Indexed on: 20 Jan '12Published on: 20 Jan '12Published in: Regional Environmental Change

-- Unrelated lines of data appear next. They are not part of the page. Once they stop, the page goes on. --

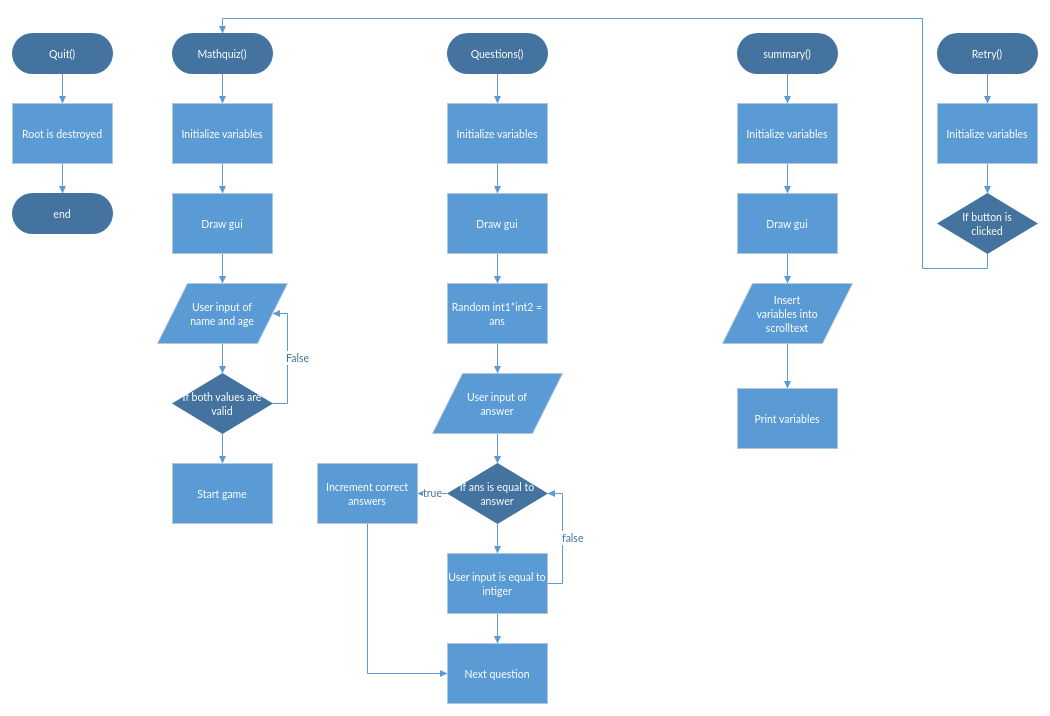
<!DOCTYPE html>
<html lang="en">
<head>
<meta charset="utf-8">
<title>Maths quiz flowchart</title>
<style>
:root {
  --process: #5b9bd5;
  --terminal: #44739f;
  --outline: #b3c6d9;
  --connector: #5b9bd5;
  --label: #41719c;
  --paper: #fff;
}
* { box-sizing: border-box; }
body { margin: 0; background: var(--paper); }
.flowchart {
  position: relative;
  width: 1050px;
  height: 716px;
  overflow: hidden;
  font: 10.5px/14px Lato, Carlito, sans-serif;
  color: #fff;
}
.connectors { position: absolute; inset: 0; fill: none; stroke: var(--connector); stroke-width: 1; }
.connectors path { marker-end: url(#arrow); }
.node {
  position: absolute;
  left: var(--x);
  top: var(--y);
  width: 101px;
  height: 61px;
  display: flex;
  align-items: center;
  justify-content: center;
  text-align: center;
  white-space: nowrap;
}
.node span { position: relative; left: -0.5px; }
.terminal { height: 41px; border-radius: 21px; background: var(--terminal); }
.process { background: var(--process); border: 1px solid var(--outline); }
.decision::before {
  content: "";
  position: absolute;
  inset: 0;
  background: var(--terminal);
  clip-path: polygon(50% 0, 100% 50%, 50% 100%, 0 50%);
}
.data { width: 131px; }
.data svg { position: absolute; inset: 0; fill: var(--process); stroke: var(--outline); }
.branch {
  position: absolute;
  left: var(--x);
  top: var(--y);
  background: var(--paper);
  color: var(--label);
}
</style>
</head>
<body>
<main class="flowchart">
  <svg class="connectors" width="1050" height="716" viewBox="0 0 1050 716" aria-hidden="true">
    <defs>
      <marker id="arrow" markerUnits="userSpaceOnUse" markerWidth="8" markerHeight="8" refX="7" refY="4" orient="auto">
        <polygon points="0,0.5 7.5,4 0,7.5" fill="#5b9bd5" stroke="none"/>
      </marker>
      <polygon id="slant" points="30.5,0.5 130.5,0.5 100.5,60.5 0.5,60.5"/>
    </defs>
    <g class="quit-flow">
      <path d="M62.5 74V103"/>
      <path d="M62.5 164V193"/>
    </g>
    <g class="mathquiz-flow">
      <path d="M222.5 74V103"/>
      <path d="M222.5 164V193"/>
      <path d="M222.5 254V283"/>
      <path d="M222.5 344V373"/>
      <path d="M222.5 434V463"/>
      <path d="M272 403.5H287.5V313.5H273"/>
    </g>
    <g class="questions-flow">
      <path d="M497.5 74V103"/>
      <path d="M497.5 164V193"/>
      <path d="M497.5 254V283"/>
      <path d="M497.5 344V373"/>
      <path d="M497.5 434V463"/>
      <path d="M497.5 524V553"/>
      <path d="M497.5 614V643"/>
      <path d="M447 493.5H418"/>
      <path d="M548 583.5H562.5V493.5H548"/>
      <path d="M367.5 524V673.5H447"/>
    </g>
    <g class="summary-flow">
      <path d="M787.5 74V103"/>
      <path d="M787.5 164V193"/>
      <path d="M787.5 254V283"/>
      <path d="M787.5 344V388"/>
    </g>
    <g class="retry-flow">
      <path d="M987.5 74V103"/>
      <path d="M987.5 164V193"/>
      <path d="M987.5 254V268.5H922.5V18.5H222.5V33"/>
    </g>
  </svg>

  <section aria-label="Quit" style="--x:12px">
    <div class="node terminal" style="--y:33px"><span>Quit()</span></div>
    <div class="node process" style="--y:103px"><span>Root is destroyed</span></div>
    <div class="node terminal" style="--y:193px"><span>end</span></div>
  </section>

  <section aria-label="Mathquiz" style="--x:172px">
    <div class="node terminal" style="--y:33px"><span>Mathquiz()</span></div>
    <div class="node process" style="--y:103px"><span>Initialize variables</span></div>
    <div class="node process" style="--y:193px"><span>Draw gui</span></div>
    <div class="node data" style="--x:157px;--y:283px"><svg width="131" height="61" aria-hidden="true"><use href="#slant"/></svg><span>User input of<br>name and age</span></div>
    <div class="node decision" style="--y:373px"><span>If both values are<br>valid</span></div>
    <div class="node process" style="--y:463px"><span>Start game</span></div>
    <span class="branch" style="--x:286px;--y:351px">False</span>
  </section>

  <section aria-label="Questions" style="--x:447px">
    <div class="node terminal" style="--y:33px"><span>Questions()</span></div>
    <div class="node process" style="--y:103px"><span>Initialize variables</span></div>
    <div class="node process" style="--y:193px"><span>Draw gui</span></div>
    <div class="node process" style="--y:283px"><span>Random int1*int2 =<br>ans</span></div>
    <div class="node data" style="--x:432px;--y:373px"><svg width="131" height="61" aria-hidden="true"><use href="#slant"/></svg><span>User input of<br>answer</span></div>
    <div class="node decision" style="--y:463px"><span>If ans is equal to<br>answer</span></div>
    <div class="node process" style="--x:317px;--y:463px"><span>Increment correct<br>answers</span></div>
    <div class="node process" style="--y:553px"><span>User input is equal to<br>intiger</span></div>
    <div class="node process" style="--y:643px"><span>Next question</span></div>
    <span class="branch" style="--x:423px;--y:486px">true</span>
    <span class="branch" style="--x:562px;--y:531px">false</span>
  </section>

  <section aria-label="Summary" style="--x:737px">
    <div class="node terminal" style="--y:33px"><span>summary()</span></div>
    <div class="node process" style="--y:103px"><span>Initialize variables</span></div>
    <div class="node process" style="--y:193px"><span>Draw gui</span></div>
    <div class="node data" style="--x:722px;--y:283px"><svg width="131" height="61" aria-hidden="true"><use href="#slant"/></svg><span>Insert<br>variables into<br>scrolltext</span></div>
    <div class="node process" style="--y:388px"><span>Print variables</span></div>
  </section>

  <section aria-label="Retry" style="--x:937px">
    <div class="node terminal" style="--y:33px"><span>Retry()</span></div>
    <div class="node process" style="--y:103px"><span>Initialize variables</span></div>
    <div class="node decision" style="--y:193px"><span>If button is<br>clicked</span></div>
  </section>
</main>
</body>
</html>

River basin restoration and management is crucial for assuring the continued delivery of ecosystem services and for limiting potential hazards. Human activity, whether directly or indirectly, can induce erosion processes and drastically change the landscape and alter vital ecological functions. Mapping erosion risk before future restoration-management projects will help to reveal the priority areas and develop a hierarchy ordered according to need. For this purpose, we used the Revised Universal Soil Loss Equation (RUSLE) erosion model. We also applied a novel technique called GPVI (Genetic Programming Vegetation Index) in the Martín River basin in NE Spain (2,112 km2), which has a large coalfield located in the southern part of the basin. Approximately two-thirds (69%) of the area of the Martín basin presents low and medium soil loss rates, and one-third (31%) of the area presents high (18%), very high (10%), and irreversible (3%) erosion rates. The southern part of the basin is the most degraded and is strongly influenced by the topography. This work allows us to locate areas prone to erosional degradation processes to help create a buffer around the river and locate “spots” in need of restoration. We also checked the error estimation of the methodology because our soil maps do not include rock and bare rock areas. The usefulness of applying RUSLE for predicting degraded areas and the consequent directing of soil conservation–restoration actions at the basin scale is demonstrated. We highly recommend a field survey of the selected areas to prove the goodness of the model estimations.